I get a little twitchy every year come mid-May. My Sunday walks have more purpose than at other times of the year. I make sure I’ve got all the ingredients well in advance – so I’m ready for action at short notice.

For most of the year elders are relatively unremarkable small trees that cluster country lanes, roadsides and the edges of meadows. But after even a short patch of warm weather they transform from dull shrub to royal bride. This transformation – that marks the arrival of early summer – is part of the reason I'm rather fond of these hardy trees.

You have to catch the florets as they are opening and this is a relatively short window of opportunity. Short but unmistakable. The moment the florets open – creamy-white like a wedding dress, and the air all around them fills with a light, sweet scent – is the time for action. Drop whatever you are doing, grab your secateurs and get out there. 

As soon as the perfume sours – think cat pee – I'm afraid that the ideal moment has passed, and you’ll have to wait until the following year.

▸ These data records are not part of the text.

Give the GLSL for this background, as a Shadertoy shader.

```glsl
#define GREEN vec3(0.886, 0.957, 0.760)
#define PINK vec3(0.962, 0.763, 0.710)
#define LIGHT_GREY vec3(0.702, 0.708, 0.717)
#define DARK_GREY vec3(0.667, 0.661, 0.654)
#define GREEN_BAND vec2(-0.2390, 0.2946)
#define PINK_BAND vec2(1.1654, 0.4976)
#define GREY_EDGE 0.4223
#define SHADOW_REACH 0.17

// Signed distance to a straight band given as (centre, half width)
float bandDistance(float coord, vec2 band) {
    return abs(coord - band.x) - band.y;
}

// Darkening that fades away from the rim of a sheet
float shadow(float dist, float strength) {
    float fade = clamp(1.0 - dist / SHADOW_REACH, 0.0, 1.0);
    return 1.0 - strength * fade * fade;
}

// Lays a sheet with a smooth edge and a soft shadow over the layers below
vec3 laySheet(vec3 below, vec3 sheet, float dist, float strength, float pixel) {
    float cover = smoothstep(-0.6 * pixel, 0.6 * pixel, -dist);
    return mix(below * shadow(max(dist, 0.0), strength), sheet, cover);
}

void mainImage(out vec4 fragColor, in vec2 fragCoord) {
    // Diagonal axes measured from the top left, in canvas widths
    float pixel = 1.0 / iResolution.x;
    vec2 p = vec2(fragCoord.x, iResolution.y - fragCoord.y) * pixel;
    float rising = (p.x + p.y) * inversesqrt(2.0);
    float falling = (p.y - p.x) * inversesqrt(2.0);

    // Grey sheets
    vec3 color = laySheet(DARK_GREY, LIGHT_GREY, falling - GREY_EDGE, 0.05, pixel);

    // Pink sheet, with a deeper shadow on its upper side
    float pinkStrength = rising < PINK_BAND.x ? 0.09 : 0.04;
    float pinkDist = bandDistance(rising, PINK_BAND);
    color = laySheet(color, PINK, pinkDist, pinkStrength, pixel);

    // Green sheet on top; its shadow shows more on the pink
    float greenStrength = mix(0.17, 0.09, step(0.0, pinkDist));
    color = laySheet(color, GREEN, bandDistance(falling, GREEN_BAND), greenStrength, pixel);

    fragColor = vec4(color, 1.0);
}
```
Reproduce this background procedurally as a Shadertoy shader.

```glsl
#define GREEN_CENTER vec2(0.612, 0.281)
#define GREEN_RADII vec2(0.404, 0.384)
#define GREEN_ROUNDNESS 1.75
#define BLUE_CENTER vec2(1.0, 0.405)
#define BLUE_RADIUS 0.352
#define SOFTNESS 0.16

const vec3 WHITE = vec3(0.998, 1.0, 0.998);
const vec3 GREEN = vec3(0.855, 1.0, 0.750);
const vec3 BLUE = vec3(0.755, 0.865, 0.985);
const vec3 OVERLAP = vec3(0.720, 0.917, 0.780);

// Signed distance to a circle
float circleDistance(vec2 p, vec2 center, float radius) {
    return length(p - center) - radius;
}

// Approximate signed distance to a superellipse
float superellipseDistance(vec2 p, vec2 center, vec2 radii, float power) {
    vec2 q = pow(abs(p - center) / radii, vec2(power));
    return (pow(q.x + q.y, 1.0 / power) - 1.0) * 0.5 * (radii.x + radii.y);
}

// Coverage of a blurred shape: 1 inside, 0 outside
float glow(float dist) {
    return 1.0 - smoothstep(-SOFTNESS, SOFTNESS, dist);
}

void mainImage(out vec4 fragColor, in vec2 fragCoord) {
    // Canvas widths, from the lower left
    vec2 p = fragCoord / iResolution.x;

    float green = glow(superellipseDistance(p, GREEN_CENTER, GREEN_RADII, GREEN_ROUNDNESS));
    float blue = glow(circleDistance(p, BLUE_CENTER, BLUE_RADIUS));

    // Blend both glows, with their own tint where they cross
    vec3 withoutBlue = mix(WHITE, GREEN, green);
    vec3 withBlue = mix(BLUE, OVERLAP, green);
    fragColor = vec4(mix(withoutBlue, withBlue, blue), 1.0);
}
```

If you followed my instructions you’ll now be feeling rather chuffed and the rest of the process is sublimely easy and one of the true treats of summer. For such a delicate and delicious drink, it really is simple to make, and it’s quick to become drinkable.

 

1lb /450g golden granulated sugar

8 pints /4.5 litres hot water

2 tablespoons good quality mild white-wine vinegar

juice of 2 lemons

8 elderflower heads (remove the stalks)

  

There many, many variations on this recipe – for instance, you can add a cup of wild rose petals, replace the sugar with honey, or use mild cider vinegar instead.

 

Put the sugar in a large plastic container and add the hot water. Stir until dissolved, add the vinegar and lemon juice, and then add the elderflower heads.

Cover with a cloth and leave to steep for between 1 to 4 days.

Strain through muslin and pour into screw-top bottles or flagons – I find that old tonic bottles are more than good enough – but avoid anything with thin glass.

Store in a cool place for 8-10 days. At which point your champagne
will be ready for drinking.

Beware! It’s explosive stuff. Take great care when handling the bottles.

Making sure the bottles are well chilled reduces volatility – it’s wise to refrigerate them the night before you intend to drink them.

If you aren’t ready to drink your champagne after 10 days,
don’t worry – it keeps for about 3-4 months. But after 8-10 days you must release some gas and retighten the tops.